In 2002, a high-school senior unfurled a 14-foot banner that read “Bong Hits 4 Jesus” across the street from the Juneau, Alaska, high school. The principal considered it a pro-drug message and suspended the teen.

The former student’s lawyer, however, is arguing that Joseph Frederick was conducting a free-speech experiment using a nonsensical message that was not meant to condone drug use.

It is up to the justices to determine the truth and make a decision that could affect students nationwide for years to come.

Frederick’s attorney contends the case is entirely about free speech, not illegal drug use.

The former principal’s attorney — who happens to be former independent counsel Kenneth Starr — said Deborah Morse made a reasonable interpretation when she read the banner.

It’s difficult to argue against either point.

Students attending public schools don’t have the same rights as adults, but they do not lose all constitutional protections once on school property.

In this case, the student’s argument is suspect because he acknowledges he unfurled the banner just as television cameras, there to watch the Olympic torch pass through the city, focused on the site.
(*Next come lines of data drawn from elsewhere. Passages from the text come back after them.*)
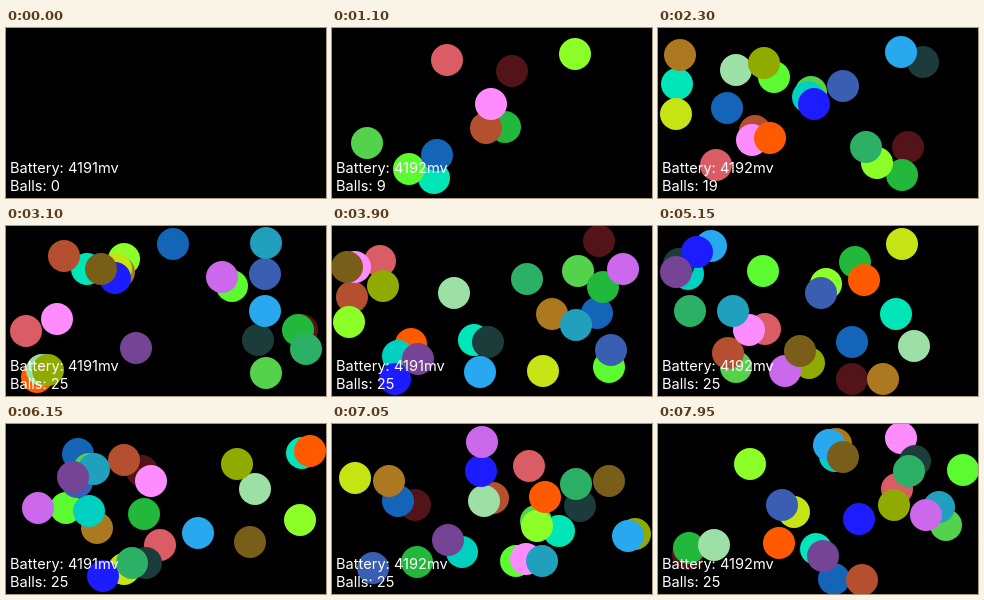
An HTML page with a canvas for the animation above (8 s loop, 320 by 170 pixels).

```html
<!DOCTYPE html>
<html lang="en">
<head>
<meta charset="utf-8">
<title>Bouncing balls</title>
<style>
  html, body { margin: 0; width: 100%; height: 100%; overflow: hidden; background: #000; }
  canvas { display: block; }
</style>
</head>
<body>
<canvas id="stage" width="320" height="170"></canvas>
<script>
const WIDTH = 320, HEIGHT = 170, RADIUS = 16;
const STEP_MS = 50, STEPS = 160;
const REFERENCE_STEP = 103;
const BIRTH_INTERVAL = 2.25, FIRST_BIRTH = 1, COUNTER_LAG = 2.6;
const BATTERY_CHANGES = [11, 62, 90, 113, 141];

// colour, then position at REFERENCE_STEP and velocity in pixels per step
const balls = [
  ['#521418', 194, 153, -2.92, 5.58],
  ['#00e6b8', 238, 88, 3.84, -4.38],
  ['#5cfa30', 105, 45, -6.88, -5.04],
  ['#1464b8', 194, 116, -6.12, -4.32],
  ['#55d24b', 78, 141, -6.7, 6.34],
  ['#22b83c', 197, 36, -2.96, 2.68],
  ['#b45030', 70, 127, 2.39, -4.53],
  ['#da5c64', 107, 103, 2.36, 4.36],
  ['#ff8cff', 91, 104, 2.72, -6.7],
  ['#8cff28', 168, 58, 6.3, -6.34],
  ['#ff5a00', 206, 54, 5.08, -2.55],
  ['#ac7820', 225, 153, -6.7, 2.62],
  ['#00d0c0', 30, 48, 2.63, -5.35],
  ['#c6e414', 244, 18, -6.3, 6.33],
  ['#9ce0a6', 256, 120, 5.36, 6.36],
  ['#90aa00', 151, 137, 4, 6.79],
  ['#1c3c3c', 21, 38, 5.97, 5.04],
  ['#3a5eb2', 163, 67, -4.62, -4.8],
  ['#28a8ee', 53, 20, 6.95, -5.04],
  ['#1c1cff', 39, 26, 2.89, 6.31],
  ['#2cb066', 32, 85, -6.53, 4.36],
  ['#20a0bc', 75, 85, -6.77, -5.1],
  ['#cc68ec', 127, 145, -6.57, 4.07],
  ['#785e18', 142, 125, 5.08, 3.37],
  ['#764494', 18, 46, -2.73, -3.48]
];

const ctx = document.getElementById('stage').getContext('2d');

// Balls turn back slightly past the wall, further when faster.
function bounce(start, velocity, steps, size) {
  const overshoot = 0.35 * Math.abs(velocity);
  const low = RADIUS - overshoot;
  const span = size - 2 * low;
  const period = 2 * span;
  const travel = start + velocity * steps - low;
  const phase = ((travel % period) + period) % period;
  return Math.round(low + (phase > span ? period - phase : phase));
}

function bornBy(step) {
  const count = Math.floor((step - FIRST_BIRTH) / BIRTH_INTERVAL) + 1;
  return Math.max(0, Math.min(balls.length, count));
}

function drawBall([color, x, y, vx, vy], step) {
  const elapsed = step - REFERENCE_STEP;
  ctx.fillStyle = color;
  ctx.beginPath();
  ctx.arc(bounce(x, vx, elapsed, WIDTH), bounce(y, vy, elapsed, HEIGHT), RADIUS, 0, 2 * Math.PI);
  ctx.fill();
}

function drawLabels(step) {
  const changes = BATTERY_CHANGES.filter(change => step >= change).length;
  ctx.fillStyle = '#fff';
  ctx.font = '14.6px Inter, "Noto Sans", sans-serif';
  ctx.fillText(`Battery: ${4191 + changes % 2}mv`, 4, 145);
  ctx.fillText(`Balls: ${bornBy(step - COUNTER_LAG)}`, 4, 163);
}

function render(now) {
  const step = Math.floor(now / STEP_MS) % STEPS;
  ctx.fillStyle = '#000';
  ctx.fillRect(0, 0, WIDTH, HEIGHT);
  balls.slice(0, bornBy(step)).forEach(ball => drawBall(ball, step));
  drawLabels(step);
}

let startTime;
function tick(now) {
  startTime ??= now;
  render(now - startTime);
  requestAnimationFrame(tick);
}
render(0);
requestAnimationFrame(tick);
</script>
</body>
</html>
```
He admitted he was trying to provoke a reaction from school administrators, with whom he had feuded.

It sounds like a childish prank, but Frederick’s immature actions sparked a serious debate regarding students’ free-speech rights and school officials’ ability to enforce rules.

This is a fascinating case for the Supreme Court, and students and adults should watch it closely.